_Year of the Rabbit February 3, 2011 to January 22, 2012
Rabbit Characteristics & Predictions
The Rabbit is said to be one of the most fortunate signs in the Chinese horoscope. Those born under this sign are considered to be most likely to find happiness in life. Rabbit personalities are said to be gracious, kind, and good natured. They tend to be gentle, sensitive, and considerate in nature, preferring peace and tranquility over status and accomplishment. They are nimble, agile and clever - experts in leaping their way through the path of least resistance, avoiding conflict as best they can. Out of the twelve animal zodiac signs associated with the Chinese Lunar calendar, only the Rabbit is clever and agile enough to walk that line between cute, cuddly, brave and resilient. And it is the Rabbit who has the wisdom and dexterity to leap out of the way of danger or trouble just in the nick of time.
Often sought after for advice and counsel, rabbit personalities tend to be insightful, diplomatic, discreet and tactful. While they may be cautious and deliberate, they are also brave in the face of danger. They are thorough thinkers, attentive, and sharp. Rabbits have keen senses and are quite skilled in assessing people and their surrounding environment. They are said to be astute and lucky in business. Rabbits excel in negotiating deals to their advantage.
Rabbit’s life objective leans towards self preservation and balance.

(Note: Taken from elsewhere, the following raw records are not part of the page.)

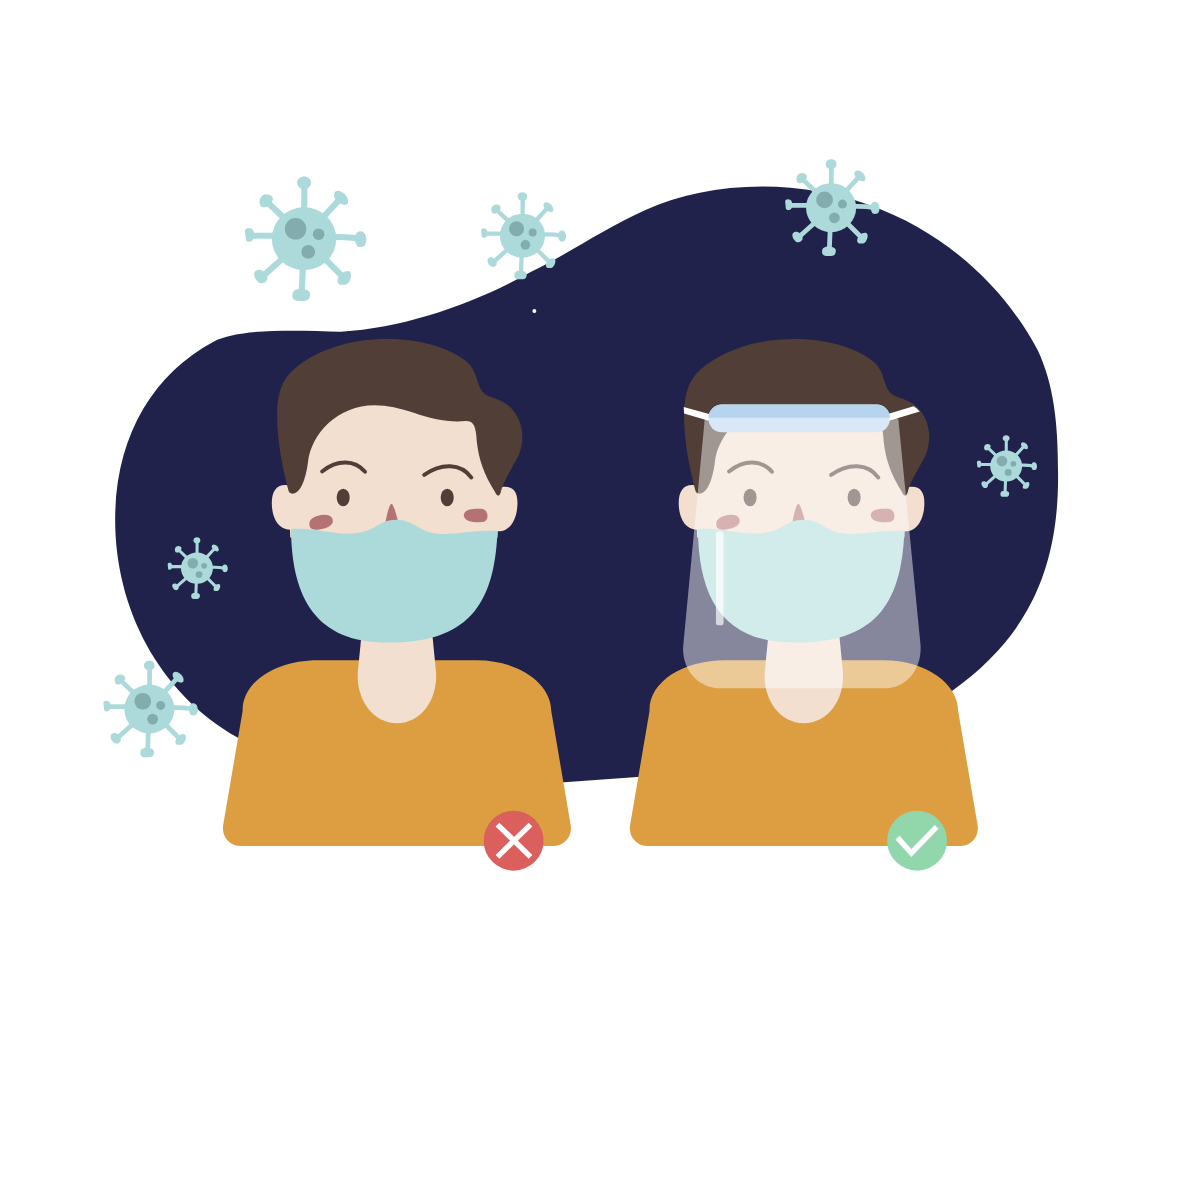
<!DOCTYPE html>
<html lang="en">
<head>
<meta charset="utf-8">
<title>Mask and face shield illustration</title>
<style>
:root {
  --paper: #ffffff;
  --navy: #21224b;
  --hair: #513e37;
  --skin: #f2dfd0;
  --blush: #b57274;
  --teal: #acdada;
  --teal-deep: #82acad;
  --shirt: #dc9e41;
  --band-top: #b7d4ee;
  --band: #d9e8f6;
  --wrong: #db5f5d;
  --right: #92d7ab;
}
html, body { margin: 0; padding: 0; background: var(--paper); }
body { width: 1200px; height: 1200px; overflow: hidden; }
.artwork { display: block; width: 1200px; height: 1200px; }
.backdrop { fill: var(--navy); }
.speck { fill: var(--paper); }
.hair, .eye { fill: var(--hair); }
.skin { fill: var(--skin); }
.blush { fill: var(--blush); }
.mask, .virus-body { fill: var(--teal); }
.virus-spot { fill: var(--teal-deep); }
.virus-spikes { fill: none; stroke: var(--teal); stroke-width: 8; }
.shirt { fill: var(--shirt); }
.brow { fill: none; stroke: var(--hair); stroke-width: 5; stroke-linecap: round; }
.visor { fill: var(--paper); fill-opacity: .46; }
.visor-shine { fill: var(--paper); fill-opacity: .68; }
.strap { fill: var(--paper); }
.band { fill: var(--band); }
.band-top { fill: var(--band-top); }
.badge-wrong { fill: var(--wrong); }
.badge-right { fill: var(--right); }
.badge-sign { fill: none; stroke: var(--paper); stroke-width: 7; }
</style>
</head>
<body>
<svg class="artwork" viewBox="0 0 1563 1563" role="img" aria-label="Two people in face masks surrounded by viruses: the one with only a mask is marked wrong, the one who also wears a face shield is marked right">
  <defs>
    <g id="virus">
      <path class="virus-spikes" d="M0 0L0.500-70M0 0L-3 72M-32-4H-68M34-2C52-3 62-2 72 0M-24-25L-47-47M24-27L46-51M-26 24L-54 49M27 26L51 50"/>
      <g class="virus-body">
        <ellipse rx="42" ry="41"/>
        <path d="M-9-73C-9-78-5-81 0-81S9-78 9-73C9-68 5-65 0-65S-9-68-9-73Z"/>
        <path d="M-15 72C-15 68-11 65-4 65S8 68 8 72C8 78 5 81 0 81H-8C-13 81-16 77-15 72Z"/>
        <path d="M-77-10C-77-14-72-15-68-13C-64-10-64 0-68 3C-72 5-76 4-76 0Z"/>
        <path d="M67-5C69-11 76-11 79-7C82-2 82 4 79 9C74 12 69 11 68 7C66 3 66-1 67-5Z"/>
        <path d="M-57-44C-60-50-56-58-49-58C-43-58-39-54-41-50C-43-45-47-41-52-41C-55-41-57-42-57-44Z"/>
        <path d="M39-57C39-62 44-64 49-61C55-58 59-51 57-46C55-43 51-44 47-46C42-49 39-53 39-57Z"/>
        <path d="M-65 46C-65 41-60 39-55 41C-49 44-47 49-48 53C-50 58-55 59-59 57C-63 54-65 50-65 46Z"/>
        <path d="M44 53C45 47 51 42 57 42C61 42 62 46 61 50C60 55 57 59 54 60H47C44 59 43 56 44 53Z"/>
      </g>
      <g class="virus-spot">
        <circle cx="-11" cy="-13" r="14"/>
        <circle cx="19" cy="-6" r="7.500"/>
        <circle cx="5.500" cy="17" r="9"/>
      </g>
    </g>

    <g id="person">
      <path class="shirt" d="M316 926C315 888 360 860 414 860H621C675 860 718 890 718 926L743.500 1076C745 1090 735 1102 720 1102H314C299 1102 289 1090 290.500 1076Z"/>
      <path class="skin" d="M472 815L466 876C464 912 486 942 517 942S570 912 568 876L562 815Z"/>
      <path class="skin" d="M380 633C362 628 354 638 354 655C354 674 362 690 378 690H384Z"/>
      <path class="skin" d="M647 636C665 630 674 637 674 655C674 675 665 692 650 692H640Z"/>
      <path class="skin" d="M378 700L376 632L400 560L450 510H560L625 535L640 620L650 640L648 700Z"/>
      <path class="hair" d="M376 640C363 590 361 560 361 540C361 505 372 488 390 475C425 450 465 441.500 506 441.500C550 441.500 590 455 609 472C623 485 620 502 631 513C640 520 658 519 671 538C683 557 682 576 676 592C668 608 655 628 652 642C650 647 647 646 645 641C630 617 624 600 621 575C620 555 617 548 606 548.500C585 551 560 545 540 538C520 532 505 528 488 528C440 528 405 565 401 603C398 625 391 643 381 643Q377 643 376 640Z"/>
      <path class="brow" d="M419.500 614C440 598 462 599 475.500 614.500M552.500 618.500C575 603 600 603 614 622"/>
      <ellipse class="eye" cx="447" cy="648" rx="8.500" ry="11.300"/>
      <ellipse class="eye" cx="582.500" cy="648" rx="8.500" ry="11.300"/>
      <path class="blush" d="M403 683C402 676 411 671 422 670.500C430 670 434 674 433.500 680C432 686 423 689 414 690C407 690 403 688 403 683Z"/>
      <path class="blush" d="M604 671C605 664 612 663 619 662.500H627C632 663 635 667 635 672C635 678 631 680 627 680C620 681 605 680 604 671Z"/>
      <path class="blush" d="M502 681C505 664 508 656 510 656S515 666 519 681Z"/>
      <path class="mask" d="M379 689C410 687 425 695 455 695C491 694 492 677 516 677C541 677 546 696 578 695.500C602 695 620 690 648 691.500C644 790 608 837 505 837C412 837 380 780 379 689Z"/>
    </g>
  </defs>

  <path class="backdrop" d="M444 432C530 427 620 394 690 355C745 328 790 296 840 274C885 254 935 243 993 243C1150 243 1285 330 1352 457C1372 500 1378 550 1378 610C1381 745 1335 832 1240 900C1120 985 980 1002 830 1012L735 1019C560 1025 415 1018 310 961C205 902 150 790 150 677C150 570 198 488 278 445C310 428 380 430 444 432Z"/>
  <circle class="speck" cx="696" cy="405" r="2.600"/>

  <g id="viruses">
    <use href="#virus" transform="translate(396 311)"/>
    <use href="#virus" transform="translate(680.500 307) scale(.7)"/>
    <use href="#virus" transform="translate(1082.500 270.500) scale(.777)"/>
    <use href="#virus" transform="translate(1310.500 607) scale(.495)"/>
    <use href="#virus" transform="translate(256.500 740) scale(.495)"/>
    <use href="#virus" transform="translate(194.500 923.500) scale(.777)"/>
  </g>

  <use id="person-mask-only" href="#person"/>
  <use id="person-with-shield" href="#person" x="530"/>

  <g id="face-shield">
    <path class="visor" d="M918 545H1170L1199 840C1201 872 1180 896.500 1152 896.500H938C910 896.500 887 872 890 840Z"/>
    <rect class="visor-shine" x="932.500" y="692" width="10" height="122.500" rx="3"/>
    <path class="strap" d="M890.500 530L926 540L923 548L891 538.500ZM1154 540L1190 529Q1194 531 1198 536L1157 548.500Z"/>
    <rect class="band" x="923" y="527" width="236" height="36" rx="17"/>
    <path class="band-top" d="M923 544C923 534 931 527 940 527H1142C1151 527 1159 534 1159 544Z"/>
  </g>

  <g id="badge-wrong">
    <circle class="badge-wrong" cx="669" cy="1095" r="39"/>
    <path class="badge-sign" d="M648 1074L691 1116M691 1074L648 1116"/>
  </g>
  <g id="badge-right">
    <circle class="badge-right" cx="1194.500" cy="1095" r="39"/>
    <path class="badge-sign" d="M1169 1091L1187 1111L1220 1077"/>
  </g>
</svg>
</body>
</html>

Part of what enables them to have the needed fuel for a rapid escape or a clever deal is their tendency to rest and retreat when they are able. They are lovers of leisure and have no qualms with indulging in a luxury and comfort when the timing is right.
Some Famous People born in Rabbit years: Wood Rabbit: John Keats, Edith Piaf, Billy Holliday, David Rockefeller Fire Rabbit: Harry Belafonte, Fidel Castro, Coretta Scott King Earth Rabbit: Nancy Kwan, Queen Victoria, John Hurt, Albert Einstein Metal Rabbit: Zhang Yimou, Henry Miller, Sting, Marvin Gaye Water Rabbit: Jet Li, Bob Hope, Carey Grant
This is a year to rest and recuperate after the tumultuous year of the Metal Tiger. Predictions vary for each animal sign but the general theme points to calm and tranquil year tempered with an edge, brought on by the influence of the metal element. Given the current political and economic unrest around the globe, we could all benefit from the peaceful, compassionate and diplomatic influence of the rabbit.
Chinese New Year
Chinese New Year celebration marks the beginning of spring. The New Year celebration begins with the new moon on the first day of the New Year and ends on the full moon 15 days later. Traditionally, New Year’s celebrations are a time for friends and family to gather, a time for reflection with gratitude, and a time to honor one’s ancestors. It is also customary to make wishes and blessings for health and good fortune at this time.
Chinese Lunar Calendar
The Chinese Lunar Calendar is possibly the oldest calendar system in the world, its use dates back as far as 2637 BCE. Sixty lunar years make up a complete cycle of 5 sets of twelve-years. During these 60 years, each of the 12 animals and their associated year cycles through 5 times with the added influence of one of the five elements; Metal, Water, Wood, Fire, and Earth. This is the 3rd 12 year cycle within the larger 60 year span of time beginning 2/2/1984 and ending in 2044. Presently we are reaching an end of a dramatic and intense year of the metal tiger and beginning a new, more tranquil year of the metal rabbit. The year of the metal rabbit marks the fourth year of this 12 year cycle.
Observation of the Chinese New Year dates back to the legendary ancient Jade Emperor. According to the Chinese lunar calendar, each year corresponds to one of 12 animals; the rat, ox, tiger, rabbit, dragon, snake, horse, goat, monkey, rooster, dog, and pig. The animal associated with your birth year is said to have significant influence over the course of your life events.
For more details about Chinese Horoscopes, check out this book: Lau, Theodora. (2010). The Handbook of Chinese Horoscopes. New York: Harper Collins Publishers Inc. (7th ed.)
To learn more about Chinese New Year traditions and celebrations, visit this site for added information.